Nowadays she’s in my bathroom with me every morning as I get ready, her entourage of toys and stuffed animals scattered on the floor. I’m usually trying to rush-blend my eye shadow and finish getting ready while baby sister’s napping and I have a window to look slightly more human again. I ask Noella if she wants music and she says, “Yeah!” and we listen to whatever the mood plays for us. Lately she’ll grab her blanket, and her baby doll, and her water bottle and say, “Nance?” trying to lift her arms for me to pick her up, but since her arms are so full, it’s a cute awkward chicken wing flap kind of move. I am reminded that the days are going quickly, so I stop whatever stage of the face game I’m in and I pick her up. I hold her tight and we dance. Her two years flash before my eyes, a flip book of a million little memories, and I think of her future at the same time. In the sweet moment I’m also reminded of yesterday. It wasn’t a good moment. It’s not one I want flashing before my eyes as we dance. I got so frustrated with her about something I yelled at her and made her cry. How could I? She was in the way when I was trying to clean out the fridge (the last thing any human wants to do) and she kept closing the fridge doors when the produce drawer was open, and it was about to break as she slammed the door against it, the new dog was yapping, Shilo was waking up too early from her nap, I kept running into Noella, nearly stepping on her, she wasn’t listening, she wasn’t moving, and finally it was the selfish straw that broke the overwhelmed camel’s back. And I yelled at her. It wasn’t an upbeat little, “Mooove, please!” like a warning signal, it was an angry sister yelling at her little sister to get out of her room kind of yell. “MOOVE!” Of course this was far from the first time I’ve overreacted and instantly regretted it. How could I?! She’s little. She’s learning. She’s only two. She ran out of the room and it broke my heart. I called her to me, and she wasn’t sure she wanted to come at first. I got down on my knees and hugged her. I asked her to forgive me. And I cried, ashamed of how quickly my selfish nature can take over, ashamed that this wasn’t the first or last time I’ll react without thinking. I told her that I didn’t make a good choice, and that I was so sorry. She was over it faster than I could get back up off the floor. Oh, the grace of toddlers. Oh, the grace of God when we least deserve it. That is, after all, the definition of grace. Something offered that we do not deserve. She smiled and said shyly, “Mama. Sorry.” And I was. I told her that we can ask God to help us to be kind, to be patient, that he can help us forgive, and that he can help us make a better choice next time.

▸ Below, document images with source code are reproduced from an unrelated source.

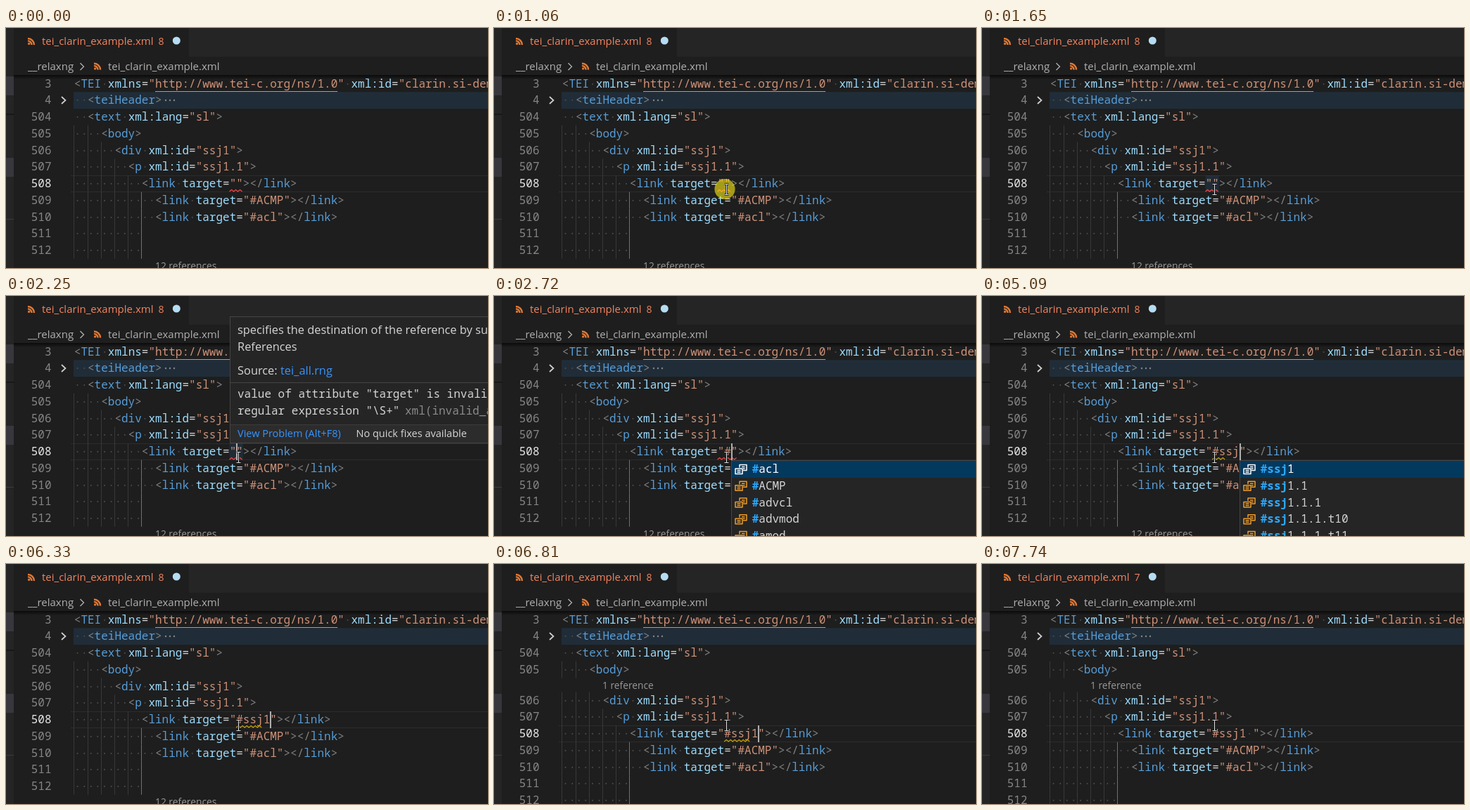
These frames come from a looping animation (685x342 px, 8000 ms). An HTML page:

```html
<!DOCTYPE html>
<html lang="en">
<head>
<meta charset="utf-8">
<title>XML editor</title>
<style>
  html, body { margin: 0; width: 100%; height: 100%; overflow: hidden; background: #1e1e1e; }
  svg { display: block; width: 685px; height: 342px; }
  .code { font: 500 16px "Noto Sans Mono", monospace; fill: #d4d4d4; }
  .ui { font: 15px "Open Sans", sans-serif; fill: #b0b0b0; }
  .doc { font-size: 16.4px; fill: #d6d6d6; }
  .bar { font-size: 14.5px; fill: #d6d6d6; }
  .lens { font-size: 13.8px; fill: #999; }
  .num { text-anchor: end; fill: #858585; }
  .match { fill: #2aaaff; font-weight: 700; }
  .link { fill: #3794ff; }
  .title { fill: #f4845f; }
</style>
</head>
<body>
<svg viewBox="0 0 685 342">
  <defs>
    <linearGradient id="shade" x2="0" y2="1">
      <stop stop-color="#000" stop-opacity=".65"/>
      <stop offset="1" stop-color="#000" stop-opacity="0"/>
    </linearGradient>
    <g id="feed" fill="none" stroke="#e37933" stroke-width="2.4">
      <circle cx="1.6" cy="8.4" r="1.6" fill="#e37933" stroke="none"/>
      <path d="M0 4.4a5.6 5.6 0 0 1 5.6 5.6M0 1a9 9 0 0 1 9 9"/>
    </g>
    <g id="member" fill="none" stroke-width="1.5" stroke-linejoin="round">
      <path d="M7 5V1h10v8h-5M10 4h4.500M12 6.500h2.500"/>
      <path d="M1 6.500h10v7.500h-10zM3.500 9h5M3.500 11.500h5"/>
    </g>
  </defs>

  <rect width="11" height="342" fill="#252526"/>
  <rect y="69" width="11" height="27" fill="#37373d"/>
  <rect y="122" width="11" height="2" fill="#181818"/>
  <rect y="185" width="11" height="27" fill="#37373d"/>
  <rect y="272" width="11" height="1" fill="#3c3c3c"/>
  <g id="editor"></g>

  <rect x="11" width="674" height="67" fill="#1e1e1e"/>
  <rect x="260" width="425" height="41" fill="#252526"/>
  <rect x="11" y="67" width="674" height="6" fill="url(#shade)"/>
  <use href="#feed" x="31" y="14"/>
  <text class="ui title" x="51" y="24">tei_clarin_example.xml</text>
  <text class="ui title" id="errors" x="216.500" y="24" style="font-size:14px"></text>
  <circle cx="242.300" cy="18" r="5.500" fill="#b5dcf3"/>
  <text class="ui" x="31" y="60">__relaxng</text>
  <path d="M105.500 50l5 5-5 5" fill="none" stroke="#b0b0b0" stroke-width="1.3"/>
  <use href="#feed" x="125" y="49.500"/>
  <text class="ui" x="145" y="60">tei_clarin_example.xml</text>

  <g id="overlay"></g>
  <circle id="click" cx="328" cy="229.500" r="14.600" fill="#ffee14" fill-opacity=".6"/>
  <g id="mouse" fill="none">
    <path d="M-3-7.500h2.500l.5.500.500-.500h2.500M0-7v14M-3 7.500h2.500l.5-.500.500.500h2.500" stroke="#111" stroke-width="2.600"/>
    <path d="M-3-7.500h2.500l.5.500.500-.500h2.500M0-7v14M-3 7.500h2.500l.5-.500.500.500h2.500" stroke="#ddd" stroke-width="1.100"/>
  </g>
</svg>

<script>
const LOOP = 8000, CHAR = 9.6, ROW = 23.75, TOP = 67.5, LEFT = 96.8;
const VALUE_X = LEFT + 24 * CHAR;
const RED = '#f14c4c', YELLOW = '#cca700';
const el = id => document.getElementById(id);

const ids = ['#acl', '#ACMP', '#advcl', '#advmod', '#amod', '#skup',
  '#ssj1', '#ssj1.1', '#ssj1.1.1', '#ssj1.1.1.t10', '#ssj1.1.1.t11'];

// Each entry changes part of the state; wave is a column range relative to the value.
const changes = [
  [0, { text: '', caret: 0, wave: [-1, 1], color: RED, errors: 8, click: 0, range: 0, hover: 0, list: 0, lens: 0 }],
  [1060, { click: 1 }],
  [1190, { caret: 1 }],
  [1250, { click: 0 }],
  [1650, { caret: 0, range: 1 }],
  [1860, { hover: 1 }],
  [2250, { caret: 1 }],
  [2660, { text: '#', hover: 0, range: 0, wave: [-1, 2] }],
  [2720, { list: 1 }],
  [3170, { caret: 0, wave: [0, 1], color: YELLOW }],
  [3230, { text: '#s', caret: 1 }],
  [3640, { wave: [0, 2] }],
  [3770, { caret: 0 }],
  [4430, { caret: 1 }],
  [4640, { text: '#ss' }],
  [5090, { text: '#ssj' }],
  [5700, { caret: 0 }],
  [5840, { wave: [0, 4] }],
  [6150, { caret: 1 }],
  [6330, { text: '#ssj1', list: 0 }],
  [6810, { lens: 1 }],
  [7000, { wave: null, caret: 0 }],
  [7140, { errors: 7 }],
  [7270, { text: '#ssj1·', caret: 1 }],
  [7740, { caret: 0 }]
];
let last = {};
const states = changes.map(([at, change]) => [at, last = { ...last, ...change }]);

const rect = (x, y, w, h, fill, more = '') =>
  `<rect x="${x}" y="${y}" width="${w}" height="${h}" fill="${fill}" ${more}/>`;
const text = (x, y, cls, body) => `<text x="${x}" y="${y}" class="${cls}">${body}</text>`;
const tint = (fill, s) => `<tspan fill="${fill}">${s}</tspan>`;
const caretX = value => Math.round(VALUE_X + value.length * CHAR);

function highlight(source) {
  let inTag = false;
  return source.replace(/·+|"[^"]*"|<\/?|[>=]|[\w:]+/g, token => {
    const first = token[0], isName = inTag;
    inTag = first === '<';
    if (first === '·') return tint('#484848', token);
    if (first === '"') return tint('#ce9178', token.replace(/·/g, tint('#484848', '·')));
    if (first === '<' || first === '>') return tint('#808080', token.replace('<', '&lt;'));
    if (first === '=') return token;
    return tint(isName ? '#569cd6' : '#9cdcfe', token);
  });
}

function codeLine(row, number, indent, source, active) {
  const y = TOP + row * ROW, base = y + 17.2;
  let out = '';
  for (let i = 0; i < indent / 2 && row > 2; i++) {
    const bright = i === 5;
    out += rect(Math.floor(LEFT + i * 2 * CHAR), y, 1, ROW, bright ? '#707070' : '#383838');
  }
  return out
    + text(64.5, base, 'code num', active ? tint('#e6e6e6', number) : number)
    + text(LEFT, base, 'code', highlight('·'.repeat(indent) + source));
}

function squiggle([from, to], color) {
  const start = VALUE_X + from * CHAR, end = VALUE_X + to * CHAR;
  let d = `M${start} 233`;
  for (let x = start + 3, up = true; x <= end + .5; x += 3, up = !up) d += `L${x} ${up ? 230.5 : 233}`;
  return `<path d="${d}" fill="none" stroke="${color}" stroke-width="1.2"/>`;
}

function drawEditor(s) {
  const y = 210;
  const upper = rect(96, TOP + ROW, 589, ROW, '#202d39')
    + codeLine(0, 3, 0, '<TEI·xmlns="http://www.tei-c.org/ns/1.0"·xml:id="clarin.si-demo"')
    + rect(LEFT + 12 * CHAR, 90, 27 * CHAR, 1, '#ce9178')
    + codeLine(1, 4, 2, '<teiHeader>')
    + [227, 233, 239].map(x => `<circle cx="${x}" cy="103" r="1.200" fill="#858585"/>`).join('')
    + '<path d="M79 98l5.500 5-5.500 5" fill="none" stroke="#d0d0d0" stroke-width="1.700"/>'
    + codeLine(2, 504, 2, '<text·xml:lang="sl">')
    + codeLine(3, 505, 4, '<body>');
  const lower = rect(92, y, 593, 1, '#2c2c2c') + rect(92, y + 23, 593, 1, '#2c2c2c')
    + (s.range ? rect(VALUE_X - CHAR, y, 2 * CHAR, ROW, '#264f78', 'opacity=".25"') : '')
    + codeLine(4, 506, 6, '<div·xml:id="ssj1">')
    + codeLine(5, 507, 8, '<p·xml:id="ssj1.1">')
    + codeLine(6, 508, 10, `<link·target="${s.text}"></link>`, true)
    + codeLine(7, 509, 12, '<link·target="#ACMP"></link>')
    + codeLine(8, 510, 12, '<link·target="#acl"></link>')
    + codeLine(9, 511, 10, '') + codeLine(10, 512, 10, '')
    + rect(192, TOP + 9 * ROW, 1, 2 * ROW, '#707070')
    + text(212, 343.5, 'ui lens', '12 references')
    + (s.wave ? squiggle(s.wave, s.color) : '')
    + (s.caret ? rect(caretX(s.text), y, 2, 24, '#aeafad') : '');
  return upper + (s.lens ? text(154, 178, 'ui lens', '1 reference') : '')
    + `<g transform="translate(0 ${s.lens ? 20 : 0})">${lower}</g>`;
}

function drawHover() {
  return rect(318.5, 29.5, 400, 180, '#252526', 'stroke="#454545"')
    + rect(319, 184, 366, 25, '#2c2c2d')
    + rect(319, 123, 366, 1, '#454545') + rect(319, 183, 366, 1, '#3c3c3c')
    + text(329, 54, 'ui doc', 'specifies the destination of the reference by supplying')
    + text(329, 78, 'ui doc', 'References')
    + text(329, 112, 'ui doc', 'Source: <tspan class="link">tei_all.rng</tspan>')
    + text(329, 145, 'code', 'value of attribute "target" is invalid;')
    + text(329, 169, 'code', 'regular expression "\\S+"')
    + text(567, 169, 'code', tint('#8a8a8a', 'xml(invalid_attr)'))
    + text(329, 201, 'ui bar', '<tspan class="link">View Problem (Alt+F8)</tspan>')
    + text(497.5, 201, 'ui bar', 'No quick fixes available');
}

function drawList(typed) {
  const x = caretX(typed) + .5, n = typed.length;
  const items = ids.filter(id => id.startsWith(typed)).slice(0, 5);
  return rect(x, 234.5, 430, 140, '#252526', 'stroke="#454545"')
    + rect(x + .5, 235, 429, 24, '#04395e')
    + items.map((id, i) => {
      const y = 235 + i * ROW;
      return `<use href="#member" x="${x + 4.5}" y="${y + 4.5}" stroke="${i ? '#ee9d28' : '#fff'}"/>`
        + text(x + 29.2, y + 17, 'code',
          `<tspan class="match">${id.slice(0, n)}</tspan>` + tint(i ? '#d4d4d4' : '#fff', id.slice(n)));
    }).join('');
}

function moveMouse(t) {
  const step = Math.max(0, Math.min(9, Math.floor((t - 150) / 63.3)));
  const left = (1 - step / 9) ** 2;
  el('mouse').setAttribute('transform', `translate(${330.5 + 177 * left} ${230 + 73 * left})`);
  el('mouse').setAttribute('visibility', t < 150 ? 'hidden' : 'visible');
}

let shown = null;
const start = performance.now();
function frame() {
  const t = (performance.now() - start) % LOOP;
  const state = states.filter(([at]) => at <= t).pop()[1];
  if (state !== shown) {
    shown = state;
    el('editor').innerHTML = drawEditor(state);
    el('overlay').innerHTML = (state.hover ? drawHover() : '') + (state.list ? drawList(state.text) : '');
    el('errors').textContent = state.errors;
    el('click').setAttribute('visibility', state.click ? 'visible' : 'hidden');
  }
  moveMouse(t);
  requestAnimationFrame(frame);
}
frame();
</script>
</body>
</html>
```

The next morning when we danced together, it was a dance of forgiveness, a dance of second chances, a dance to celebrate a new day, new mercies, a dance to begin again (because we can!), a dance to revel in the reality that we’re all human, but that God’s grace and power are there for us when we reach out for them, a dance to freeze time and enjoy that she can still fit in my arms, her little head on my shoulder, loving me anyway.